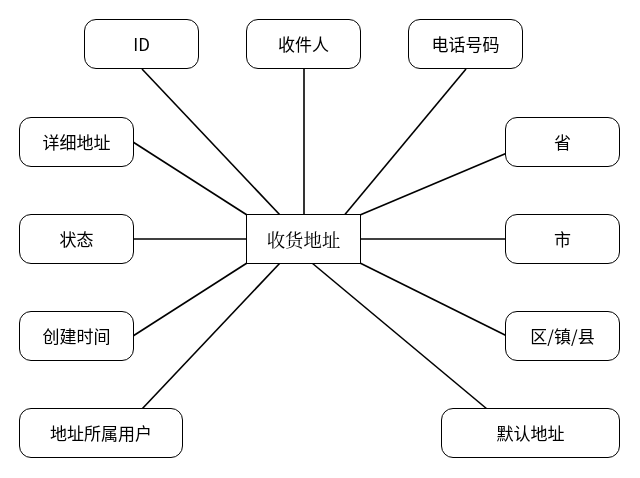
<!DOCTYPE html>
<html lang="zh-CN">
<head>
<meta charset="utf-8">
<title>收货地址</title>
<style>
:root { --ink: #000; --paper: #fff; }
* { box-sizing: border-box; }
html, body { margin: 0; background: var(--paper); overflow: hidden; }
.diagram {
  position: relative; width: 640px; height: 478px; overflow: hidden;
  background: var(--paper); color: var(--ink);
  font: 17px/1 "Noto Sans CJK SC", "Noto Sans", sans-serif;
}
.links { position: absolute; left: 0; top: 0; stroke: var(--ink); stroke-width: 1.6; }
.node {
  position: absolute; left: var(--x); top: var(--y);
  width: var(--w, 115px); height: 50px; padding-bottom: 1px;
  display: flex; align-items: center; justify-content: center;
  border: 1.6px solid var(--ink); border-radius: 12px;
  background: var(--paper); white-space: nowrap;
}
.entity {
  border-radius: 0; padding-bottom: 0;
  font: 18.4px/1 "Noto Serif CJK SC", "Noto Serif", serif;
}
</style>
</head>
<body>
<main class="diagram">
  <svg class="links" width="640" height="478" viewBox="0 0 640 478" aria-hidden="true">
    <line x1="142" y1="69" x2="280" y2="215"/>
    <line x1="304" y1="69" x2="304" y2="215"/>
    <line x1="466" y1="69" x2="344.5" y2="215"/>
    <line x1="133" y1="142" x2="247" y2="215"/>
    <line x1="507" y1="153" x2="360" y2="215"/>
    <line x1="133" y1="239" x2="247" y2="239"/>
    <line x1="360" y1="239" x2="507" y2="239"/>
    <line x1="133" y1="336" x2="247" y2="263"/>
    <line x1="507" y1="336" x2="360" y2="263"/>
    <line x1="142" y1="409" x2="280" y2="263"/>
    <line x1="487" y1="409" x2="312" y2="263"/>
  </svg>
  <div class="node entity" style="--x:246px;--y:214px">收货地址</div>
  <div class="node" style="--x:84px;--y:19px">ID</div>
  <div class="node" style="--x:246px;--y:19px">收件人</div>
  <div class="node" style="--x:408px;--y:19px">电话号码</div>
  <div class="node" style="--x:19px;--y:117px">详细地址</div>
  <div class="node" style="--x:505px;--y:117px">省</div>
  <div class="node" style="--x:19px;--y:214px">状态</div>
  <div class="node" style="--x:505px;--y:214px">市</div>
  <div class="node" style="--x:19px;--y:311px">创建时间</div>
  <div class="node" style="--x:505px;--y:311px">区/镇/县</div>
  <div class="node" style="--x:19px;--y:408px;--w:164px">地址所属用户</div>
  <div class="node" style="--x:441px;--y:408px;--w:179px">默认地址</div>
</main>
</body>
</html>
^^^^^^^^
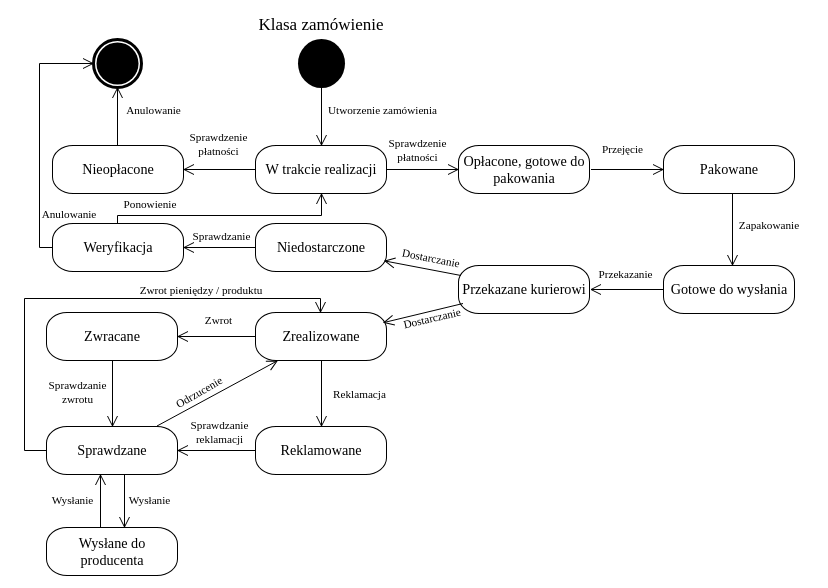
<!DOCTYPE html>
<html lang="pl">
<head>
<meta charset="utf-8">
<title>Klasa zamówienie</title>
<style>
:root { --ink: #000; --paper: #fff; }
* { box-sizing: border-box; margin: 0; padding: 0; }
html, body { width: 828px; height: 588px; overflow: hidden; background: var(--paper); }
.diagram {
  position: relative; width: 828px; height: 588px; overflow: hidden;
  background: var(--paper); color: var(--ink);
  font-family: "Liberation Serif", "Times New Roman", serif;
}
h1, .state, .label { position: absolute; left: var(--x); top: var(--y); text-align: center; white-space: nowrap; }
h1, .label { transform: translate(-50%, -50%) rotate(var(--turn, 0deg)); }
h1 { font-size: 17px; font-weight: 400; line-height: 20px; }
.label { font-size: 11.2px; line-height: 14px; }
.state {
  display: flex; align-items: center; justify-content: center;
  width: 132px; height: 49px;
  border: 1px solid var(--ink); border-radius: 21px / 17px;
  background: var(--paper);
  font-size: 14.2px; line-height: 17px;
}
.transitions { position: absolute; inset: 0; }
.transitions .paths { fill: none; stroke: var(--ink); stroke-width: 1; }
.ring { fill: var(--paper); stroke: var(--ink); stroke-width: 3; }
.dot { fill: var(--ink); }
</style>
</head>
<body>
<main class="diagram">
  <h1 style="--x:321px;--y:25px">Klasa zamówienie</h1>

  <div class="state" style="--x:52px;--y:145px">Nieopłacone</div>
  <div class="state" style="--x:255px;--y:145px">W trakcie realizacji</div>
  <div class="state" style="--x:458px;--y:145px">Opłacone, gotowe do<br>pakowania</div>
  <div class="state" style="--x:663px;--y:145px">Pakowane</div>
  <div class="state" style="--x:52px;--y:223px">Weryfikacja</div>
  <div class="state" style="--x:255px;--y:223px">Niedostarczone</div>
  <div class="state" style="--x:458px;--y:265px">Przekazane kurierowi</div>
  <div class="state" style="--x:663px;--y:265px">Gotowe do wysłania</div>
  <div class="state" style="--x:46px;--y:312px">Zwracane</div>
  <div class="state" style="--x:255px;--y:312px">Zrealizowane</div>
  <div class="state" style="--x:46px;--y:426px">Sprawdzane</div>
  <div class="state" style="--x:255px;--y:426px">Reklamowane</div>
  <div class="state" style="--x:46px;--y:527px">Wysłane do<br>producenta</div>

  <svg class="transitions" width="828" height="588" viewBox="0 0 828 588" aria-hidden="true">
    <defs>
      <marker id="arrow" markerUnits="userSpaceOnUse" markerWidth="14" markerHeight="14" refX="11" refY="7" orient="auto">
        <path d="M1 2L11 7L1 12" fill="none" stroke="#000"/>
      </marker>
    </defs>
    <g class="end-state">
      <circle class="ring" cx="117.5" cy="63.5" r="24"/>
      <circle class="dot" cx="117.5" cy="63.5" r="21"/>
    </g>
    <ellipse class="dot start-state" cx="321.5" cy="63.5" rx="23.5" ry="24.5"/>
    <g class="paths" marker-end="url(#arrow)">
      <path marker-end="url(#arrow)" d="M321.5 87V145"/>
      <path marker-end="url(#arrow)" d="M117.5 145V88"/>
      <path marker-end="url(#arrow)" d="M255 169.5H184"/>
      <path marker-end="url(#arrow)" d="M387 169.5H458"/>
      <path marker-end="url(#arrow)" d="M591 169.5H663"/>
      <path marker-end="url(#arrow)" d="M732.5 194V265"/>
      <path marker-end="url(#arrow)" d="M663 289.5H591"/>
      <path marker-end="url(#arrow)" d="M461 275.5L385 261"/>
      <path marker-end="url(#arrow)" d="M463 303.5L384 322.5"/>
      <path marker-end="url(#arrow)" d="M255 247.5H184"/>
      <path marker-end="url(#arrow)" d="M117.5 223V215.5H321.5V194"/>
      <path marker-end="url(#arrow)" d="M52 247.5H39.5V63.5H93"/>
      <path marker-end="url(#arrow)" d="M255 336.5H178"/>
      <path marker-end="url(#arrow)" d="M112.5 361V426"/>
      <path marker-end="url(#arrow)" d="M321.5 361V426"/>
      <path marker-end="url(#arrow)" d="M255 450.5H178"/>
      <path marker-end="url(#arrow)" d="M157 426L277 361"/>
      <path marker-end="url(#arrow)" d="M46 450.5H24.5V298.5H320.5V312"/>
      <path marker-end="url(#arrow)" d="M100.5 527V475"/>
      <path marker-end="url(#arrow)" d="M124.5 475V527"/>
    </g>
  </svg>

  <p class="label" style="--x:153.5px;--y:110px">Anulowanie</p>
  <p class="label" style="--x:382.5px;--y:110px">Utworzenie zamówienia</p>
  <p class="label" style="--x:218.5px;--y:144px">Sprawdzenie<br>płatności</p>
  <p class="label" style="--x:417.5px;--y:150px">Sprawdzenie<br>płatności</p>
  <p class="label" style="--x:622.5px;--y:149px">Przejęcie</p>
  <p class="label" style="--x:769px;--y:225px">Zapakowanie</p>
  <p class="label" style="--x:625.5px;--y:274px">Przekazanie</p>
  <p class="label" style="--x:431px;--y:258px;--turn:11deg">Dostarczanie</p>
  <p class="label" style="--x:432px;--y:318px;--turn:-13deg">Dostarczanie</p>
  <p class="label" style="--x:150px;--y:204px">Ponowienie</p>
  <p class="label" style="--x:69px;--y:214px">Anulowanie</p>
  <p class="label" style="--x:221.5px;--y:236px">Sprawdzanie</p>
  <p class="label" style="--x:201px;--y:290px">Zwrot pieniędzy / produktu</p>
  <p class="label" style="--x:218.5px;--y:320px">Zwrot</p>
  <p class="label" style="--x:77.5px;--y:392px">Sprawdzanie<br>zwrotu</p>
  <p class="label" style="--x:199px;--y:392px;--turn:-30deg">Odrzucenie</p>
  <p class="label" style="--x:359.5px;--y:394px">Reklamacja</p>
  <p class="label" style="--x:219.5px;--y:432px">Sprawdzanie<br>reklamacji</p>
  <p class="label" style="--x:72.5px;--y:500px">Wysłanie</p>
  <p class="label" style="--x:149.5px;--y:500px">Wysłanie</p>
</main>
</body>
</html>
^^^^^^^^
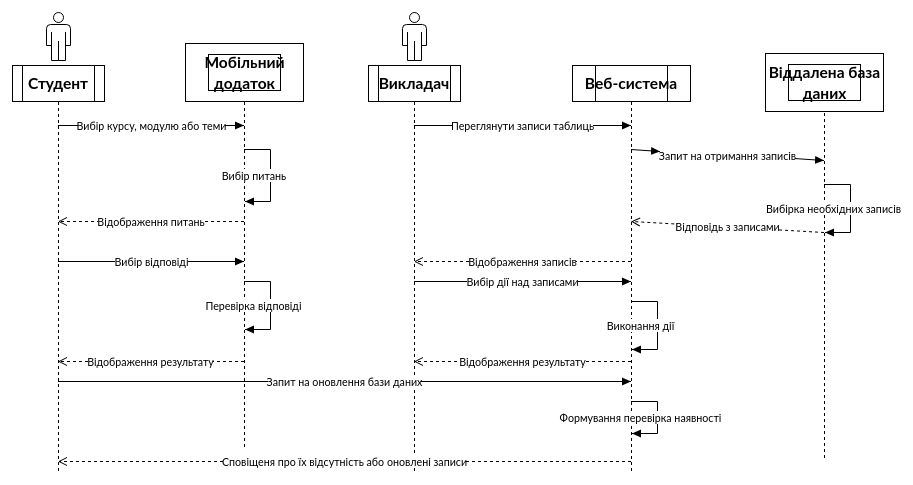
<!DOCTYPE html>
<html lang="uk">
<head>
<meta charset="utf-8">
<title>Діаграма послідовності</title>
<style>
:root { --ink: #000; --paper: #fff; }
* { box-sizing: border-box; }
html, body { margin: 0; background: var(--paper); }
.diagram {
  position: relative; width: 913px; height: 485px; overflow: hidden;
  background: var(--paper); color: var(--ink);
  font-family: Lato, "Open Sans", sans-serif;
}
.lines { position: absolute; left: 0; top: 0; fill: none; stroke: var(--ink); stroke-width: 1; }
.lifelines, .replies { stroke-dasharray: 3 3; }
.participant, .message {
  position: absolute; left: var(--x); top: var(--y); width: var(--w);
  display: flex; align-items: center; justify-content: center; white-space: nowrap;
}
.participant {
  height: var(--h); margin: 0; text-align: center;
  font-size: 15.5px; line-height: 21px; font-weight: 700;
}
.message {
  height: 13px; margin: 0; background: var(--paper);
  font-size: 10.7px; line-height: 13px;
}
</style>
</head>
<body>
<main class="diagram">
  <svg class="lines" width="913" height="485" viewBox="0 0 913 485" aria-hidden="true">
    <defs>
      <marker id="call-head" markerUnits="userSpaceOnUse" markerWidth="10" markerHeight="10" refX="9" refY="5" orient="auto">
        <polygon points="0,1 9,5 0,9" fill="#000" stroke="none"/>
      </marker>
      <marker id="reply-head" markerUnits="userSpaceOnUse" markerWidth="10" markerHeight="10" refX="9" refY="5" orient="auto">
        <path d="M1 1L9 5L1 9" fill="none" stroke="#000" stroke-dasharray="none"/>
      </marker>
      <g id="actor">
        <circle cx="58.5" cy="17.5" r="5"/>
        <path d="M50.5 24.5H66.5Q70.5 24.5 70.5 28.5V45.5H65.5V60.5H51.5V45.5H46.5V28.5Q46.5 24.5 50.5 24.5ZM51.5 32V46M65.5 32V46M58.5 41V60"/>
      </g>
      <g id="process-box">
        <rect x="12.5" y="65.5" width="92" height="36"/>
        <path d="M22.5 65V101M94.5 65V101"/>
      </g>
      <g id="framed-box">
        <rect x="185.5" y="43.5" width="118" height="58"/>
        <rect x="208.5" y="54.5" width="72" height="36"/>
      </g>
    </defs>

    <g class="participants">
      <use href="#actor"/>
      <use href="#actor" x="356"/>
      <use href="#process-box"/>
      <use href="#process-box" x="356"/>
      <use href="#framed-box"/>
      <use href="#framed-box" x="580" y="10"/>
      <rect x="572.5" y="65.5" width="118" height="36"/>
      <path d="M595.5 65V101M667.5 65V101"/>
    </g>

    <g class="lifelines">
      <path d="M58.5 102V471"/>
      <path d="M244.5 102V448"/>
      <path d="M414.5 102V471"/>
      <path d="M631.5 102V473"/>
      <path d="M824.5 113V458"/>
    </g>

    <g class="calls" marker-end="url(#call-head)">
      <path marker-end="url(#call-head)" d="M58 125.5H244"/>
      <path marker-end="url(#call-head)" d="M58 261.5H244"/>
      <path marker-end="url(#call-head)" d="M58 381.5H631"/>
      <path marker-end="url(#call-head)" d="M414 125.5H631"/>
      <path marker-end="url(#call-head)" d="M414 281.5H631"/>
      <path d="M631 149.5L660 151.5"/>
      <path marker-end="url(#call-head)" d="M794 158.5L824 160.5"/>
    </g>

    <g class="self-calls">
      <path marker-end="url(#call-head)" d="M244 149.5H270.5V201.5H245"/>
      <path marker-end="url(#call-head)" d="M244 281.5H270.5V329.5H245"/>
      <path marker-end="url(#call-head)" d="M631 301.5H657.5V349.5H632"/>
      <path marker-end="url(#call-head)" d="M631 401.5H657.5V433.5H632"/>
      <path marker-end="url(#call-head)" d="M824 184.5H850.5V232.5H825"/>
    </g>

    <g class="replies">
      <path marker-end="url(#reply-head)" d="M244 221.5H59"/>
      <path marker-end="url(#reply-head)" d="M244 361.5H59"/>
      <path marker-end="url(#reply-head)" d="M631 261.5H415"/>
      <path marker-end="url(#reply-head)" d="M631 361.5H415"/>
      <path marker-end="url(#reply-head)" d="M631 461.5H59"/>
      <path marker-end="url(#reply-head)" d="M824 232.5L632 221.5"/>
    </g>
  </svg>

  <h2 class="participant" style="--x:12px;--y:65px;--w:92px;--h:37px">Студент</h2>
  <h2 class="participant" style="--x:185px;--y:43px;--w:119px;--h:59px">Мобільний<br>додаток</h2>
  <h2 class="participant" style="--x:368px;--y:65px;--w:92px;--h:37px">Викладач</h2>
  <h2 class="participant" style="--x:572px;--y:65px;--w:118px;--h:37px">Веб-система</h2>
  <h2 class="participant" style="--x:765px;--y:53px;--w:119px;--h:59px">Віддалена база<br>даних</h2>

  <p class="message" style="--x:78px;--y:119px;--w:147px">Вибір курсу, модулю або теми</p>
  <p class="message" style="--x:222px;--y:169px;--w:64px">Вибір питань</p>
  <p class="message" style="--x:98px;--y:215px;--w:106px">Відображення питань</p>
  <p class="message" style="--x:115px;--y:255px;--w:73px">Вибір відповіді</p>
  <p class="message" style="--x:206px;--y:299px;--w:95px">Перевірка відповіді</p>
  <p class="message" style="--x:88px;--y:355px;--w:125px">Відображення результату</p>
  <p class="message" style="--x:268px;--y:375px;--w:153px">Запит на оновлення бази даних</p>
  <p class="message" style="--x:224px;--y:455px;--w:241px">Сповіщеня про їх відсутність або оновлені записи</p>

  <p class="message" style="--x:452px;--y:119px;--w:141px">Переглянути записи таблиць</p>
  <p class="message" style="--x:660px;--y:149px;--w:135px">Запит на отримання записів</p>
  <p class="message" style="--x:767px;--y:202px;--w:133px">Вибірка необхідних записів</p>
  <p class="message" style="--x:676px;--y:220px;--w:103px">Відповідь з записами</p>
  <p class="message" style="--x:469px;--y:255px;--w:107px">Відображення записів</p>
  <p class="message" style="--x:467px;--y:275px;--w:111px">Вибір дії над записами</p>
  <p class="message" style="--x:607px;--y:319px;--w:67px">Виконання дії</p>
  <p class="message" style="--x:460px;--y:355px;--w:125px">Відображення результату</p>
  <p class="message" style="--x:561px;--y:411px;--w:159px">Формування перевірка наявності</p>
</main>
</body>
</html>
^^^^^^^^
Assignment: Find and copy each line in the material above where the string "reply" occurs.

Task result:
      <marker id="reply-head" markerUnits="userSpaceOnUse" markerWidth="10" markerHeight="10" refX="9" refY="5" orient="auto">
      <path marker-end="url(#reply-head)" d="M244 221.5H59"/>
      <path marker-end="url(#reply-head)" d="M244 361.5H59"/>
      <path marker-end="url(#reply-head)" d="M631 261.5H415"/>
      <path marker-end="url(#reply-head)" d="M631 361.5H415"/>
      <path marker-end="url(#reply-head)" d="M631 461.5H59"/>
      <path marker-end="url(#reply-head)" d="M824 232.5L632 221.5"/>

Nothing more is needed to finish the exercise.